(Recorded data)

* * *

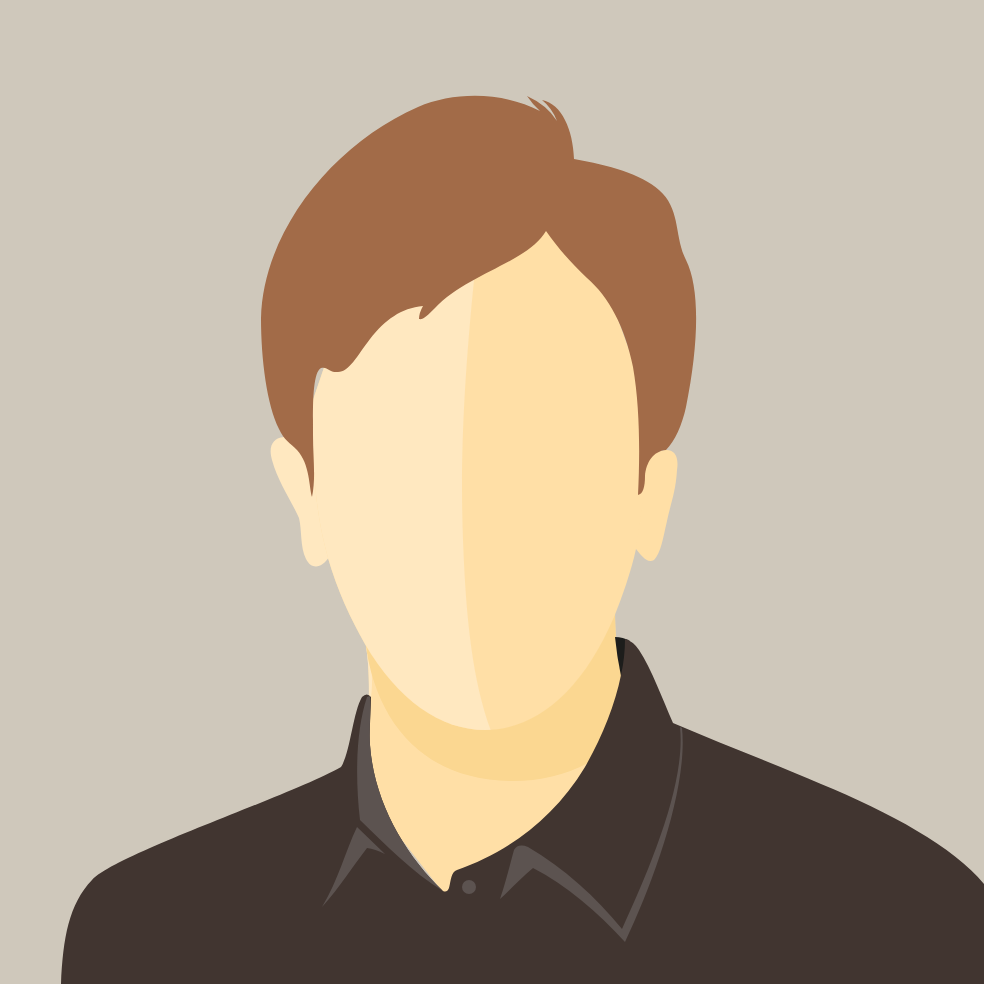
<!DOCTYPE html>
<html lang="en">
<head>
<meta charset="utf-8">
<title>Faceless avatar</title>
<style>
:root {
  --backdrop: #cfc8bb;
  --hair: #a26b48;
  --skin-light: #ffe8c0;
  --skin: #ffdfa6;
  --skin-shade: #fbd791;
  --shirt: #413530;
  --shirt-edge: #5c5350;
  --collar-inside: #1d1d1b;
}
html, body { margin: 0; background: var(--backdrop); }
body { width: 984px; height: 984px; overflow: hidden; }
svg { display: block; }
.hair { fill: var(--hair); }
.skin-light { fill: var(--skin-light); }
.skin { fill: var(--skin); }
.skin-shade { fill: var(--skin-shade); }
.shirt { fill: var(--shirt); }
.shirt-edge { fill: var(--shirt-edge); }
.collar-inside { fill: var(--collar-inside); }
</style>
</head>
<body>
<svg width="984" height="984" viewBox="0 0 984 984" role="img" aria-label="Avatar of a faceless person with brown hair and a dark collared shirt">
  <defs>
    <path id="neck-shape" d="M365 640C369 662 369 680 369 700L355 780L445 895L470 880L600 780L622 676C617 655 615 635 615 610L490 560Z"/>
    <path id="face-shape" d="M313 400C311 470 317 520 328 558C338 592 350 617 365 644C398 700 440 730 485 730C535 730 582 692 614 617C622 597 631 572 636 549L645 490L640 380L600 270L546 225L460 260L330 350Z"/>
    <clipPath id="neck-clip"><use href="#neck-shape"/></clipPath>
    <clipPath id="face-clip"><use href="#face-shape"/></clipPath>
  </defs>

  <g id="neck">
    <use href="#neck-shape" class="skin"/>
    <path class="skin-light" clip-path="url(#neck-clip)" d="M360 635L369 652C372 668 373 682 371 697L360 697Z"/>
    <path class="skin-shade" clip-path="url(#neck-clip)" d="M365 640C376 730 430 781 513 781C540 781 565 775 588 763L650 700V590H365Z"/>
  </g>

  <g id="shirt">
    <path class="collar-inside" d="M615 637Q623 637 630 641L628 672L621 676Q617 657 615 637Z"/>
    <path class="shirt" d="M61 984C63 938 69 904 92 880C118 853 290 796 341 767C350 754 353 712 362 697Q367 692 371 697C371 712 369 730 370 745C374 802 405 855 443 891Q447 893 449 888C451 880 451 872 457 870C506 853 553 820 585 767C602 737 615 705 621 675Q625 657 625 639Q633 641 639 650C652 670 662 698 673 723C724 745 770 762 821 784C889 812 954 847 984 884V984Z"/>
    <path class="shirt-edge" d="M370 696C371 712 369 730 370 745C374 802 405 855 443 891C412 872 386 845 360 820C355 777 356 730 367 697Z"/>
    <path class="shirt-edge" d="M357 827L385 854Q375 849 367 848C353 866 340 887 322 907C338 881 345 852 357 827Z"/>
    <path class="shirt-edge" d="M500 899C506 882 510 864 514 850Q518 843 528 847C564 868 596 897 622 929C650 868 686 783 680 727L682 728C688 787 654 881 625 942C598 912 566 885 533 868C520 879 510 890 500 899Z"/>
    <circle class="shirt-edge" cx="469" cy="887" r="7"/>
  </g>

  <g id="ears">
    <path class="skin-light" d="M284 437C273 438 268 446 272 460C278 482 290 498 299 518C302 530 300 547 306 559C312 571 323 567 329 557L340 500L310 440Z"/>
    <path class="skin" d="M665 450C675 449 679 457 677 470C676 491 670 506 667 521C663 538 661 553 654 560C647 564 641 555 636 549L630 500L645 455Z"/>
  </g>

  <g id="face">
    <use href="#face-shape" class="skin"/>
    <path class="skin-light" clip-path="url(#face-clip)" d="M300 200H480L474 280C464 380 460 460 463 540C466 622 473 682 491 731H300Z"/>
  </g>

  <path id="hair" class="hair" d="M312 497C309 487 310 464 297 450C290 443 284 440 279 429C267 405 261 360 261 318C263 230 335 143 418 107C455 91 504 92 540 111Q533 105 527 96Q547 105 557 121Q552 108 542 100C562 104 573 130 574 159C609 165 641 174 659 190C681 209 674 236 686 260C700 288 699 343 686 407C682 425 675 441 666 450C653 451 646 463 645 476C645 487 643 494 638 495C640 455 640 407 633 367C625 327 609 297 587 278C571 263 558 248 546 231C528 262 467 274 435 308C427 316 423 320 419 319Q419 313 423 306C401 308 385 320 370 339C357 356 349 372 338 372C329 373 328 366 321 368C312 373 313 409 313 435C313 458 316 478 312 497Z"/>
</svg>
</body>
</html>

* * *

#### [What is needed]
Each record above goes into the copy unchanged; the pictures do not.

#### [Output of the exercise]
<!DOCTYPE html>
<html lang="en">
<head>
<meta charset="utf-8">
<title>Faceless avatar</title>
<style>
:root {
  --backdrop: #cfc8bb;
  --hair: #a26b48;
  --skin-light: #ffe8c0;
  --skin: #ffdfa6;
  --skin-shade: #fbd791;
  --shirt: #413530;
  --shirt-edge: #5c5350;
  --collar-inside: #1d1d1b;
}
html, body { margin: 0; background: var(--backdrop); }
body { width: 984px; height: 984px; overflow: hidden; }
svg { display: block; }
.hair { fill: var(--hair); }
.skin-light { fill: var(--skin-light); }
.skin { fill: var(--skin); }
.skin-shade { fill: var(--skin-shade); }
.shirt { fill: var(--shirt); }
.shirt-edge { fill: var(--shirt-edge); }
.collar-inside { fill: var(--collar-inside); }
</style>
</head>
<body>
<svg width="984" height="984" viewBox="0 0 984 984" role="img" aria-label="Avatar of a faceless person with brown hair and a dark collared shirt">
  <defs>
    <path id="neck-shape" d="M365 640C369 662 369 680 369 700L355 780L445 895L470 880L600 780L622 676C617 655 615 635 615 610L490 560Z"/>
    <path id="face-shape" d="M313 400C311 470 317 520 328 558C338 592 350 617 365 644C398 700 440 730 485 730C535 730 582 692 614 617C622 597 631 572 636 549L645 490L640 380L600 270L546 225L460 260L330 350Z"/>
    <clipPath id="neck-clip"><use href="#neck-shape"/></clipPath>
    <clipPath id="face-clip"><use href="#face-shape"/></clipPath>
  </defs>

  <g id="neck">
    <use href="#neck-shape" class="skin"/>
    <path class="skin-light" clip-path="url(#neck-clip)" d="M360 635L369 652C372 668 373 682 371 697L360 697Z"/>
    <path class="skin-shade" clip-path="url(#neck-clip)" d="M365 640C376 730 430 781 513 781C540 781 565 775 588 763L650 700V590H365Z"/>
  </g>

  <g id="shirt">
    <path class="collar-inside" d="M615 637Q623 637 630 641L628 672L621 676Q617 657 615 637Z"/>
    <path class="shirt" d="M61 984C63 938 69 904 92 880C118 853 290 796 341 767C350 754 353 712 362 697Q367 692 371 697C371 712 369 730 370 745C374 802 405 855 443 891Q447 893 449 888C451 880 451 872 457 870C506 853 553 820 585 767C602 737 615 705 621 675Q625 657 625 639Q633 641 639 650C652 670 662 698 673 723C724 745 770 762 821 784C889 812 954 847 984 884V984Z"/>
    <path class="shirt-edge" d="M370 696C371 712 369 730 370 745C374 802 405 855 443 891C412 872 386 845 360 820C355 777 356 730 367 697Z"/>
    <path class="shirt-edge" d="M357 827L385 854Q375 849 367 848C353 866 340 887 322 907C338 881 345 852 357 827Z"/>
    <path class="shirt-edge" d="M500 899C506 882 510 864 514 850Q518 843 528 847C564 868 596 897 622 929C650 868 686 783 680 727L682 728C688 787 654 881 625 942C598 912 566 885 533 868C520 879 510 890 500 899Z"/>
    <circle class="shirt-edge" cx="469" cy="887" r="7"/>
  </g>

  <g id="ears">
    <path class="skin-light" d="M284 437C273 438 268 446 272 460C278 482 290 498 299 518C302 530 300 547 306 559C312 571 323 567 329 557L340 500L310 440Z"/>
    <path class="skin" d="M665 450C675 449 679 457 677 470C676 491 670 506 667 521C663 538 661 553 654 560C647 564 641 555 636 549L630 500L645 455Z"/>
  </g>

  <g id="face">
    <use href="#face-shape" class="skin"/>
    <path class="skin-light" clip-path="url(#face-clip)" d="M300 200H480L474 280C464 380 460 460 463 540C466 622 473 682 491 731H300Z"/>
  </g>

  <path id="hair" class="hair" d="M312 497C309 487 310 464 297 450C290 443 284 440 279 429C267 405 261 360 261 318C263 230 335 143 418 107C455 91 504 92 540 111Q533 105 527 96Q547 105 557 121Q552 108 542 100C562 104 573 130 574 159C609 165 641 174 659 190C681 209 674 236 686 260C700 288 699 343 686 407C682 425 675 441 666 450C653 451 646 463 645 476C645 487 643 494 638 495C640 455 640 407 633 367C625 327 609 297 587 278C571 263 558 248 546 231C528 262 467 274 435 308C427 316 423 320 419 319Q419 313 423 306C401 308 385 320 370 339C357 356 349 372 338 372C329 373 328 366 321 368C312 373 313 409 313 435C313 458 316 478 312 497Z"/>
</svg>
</body>
</html>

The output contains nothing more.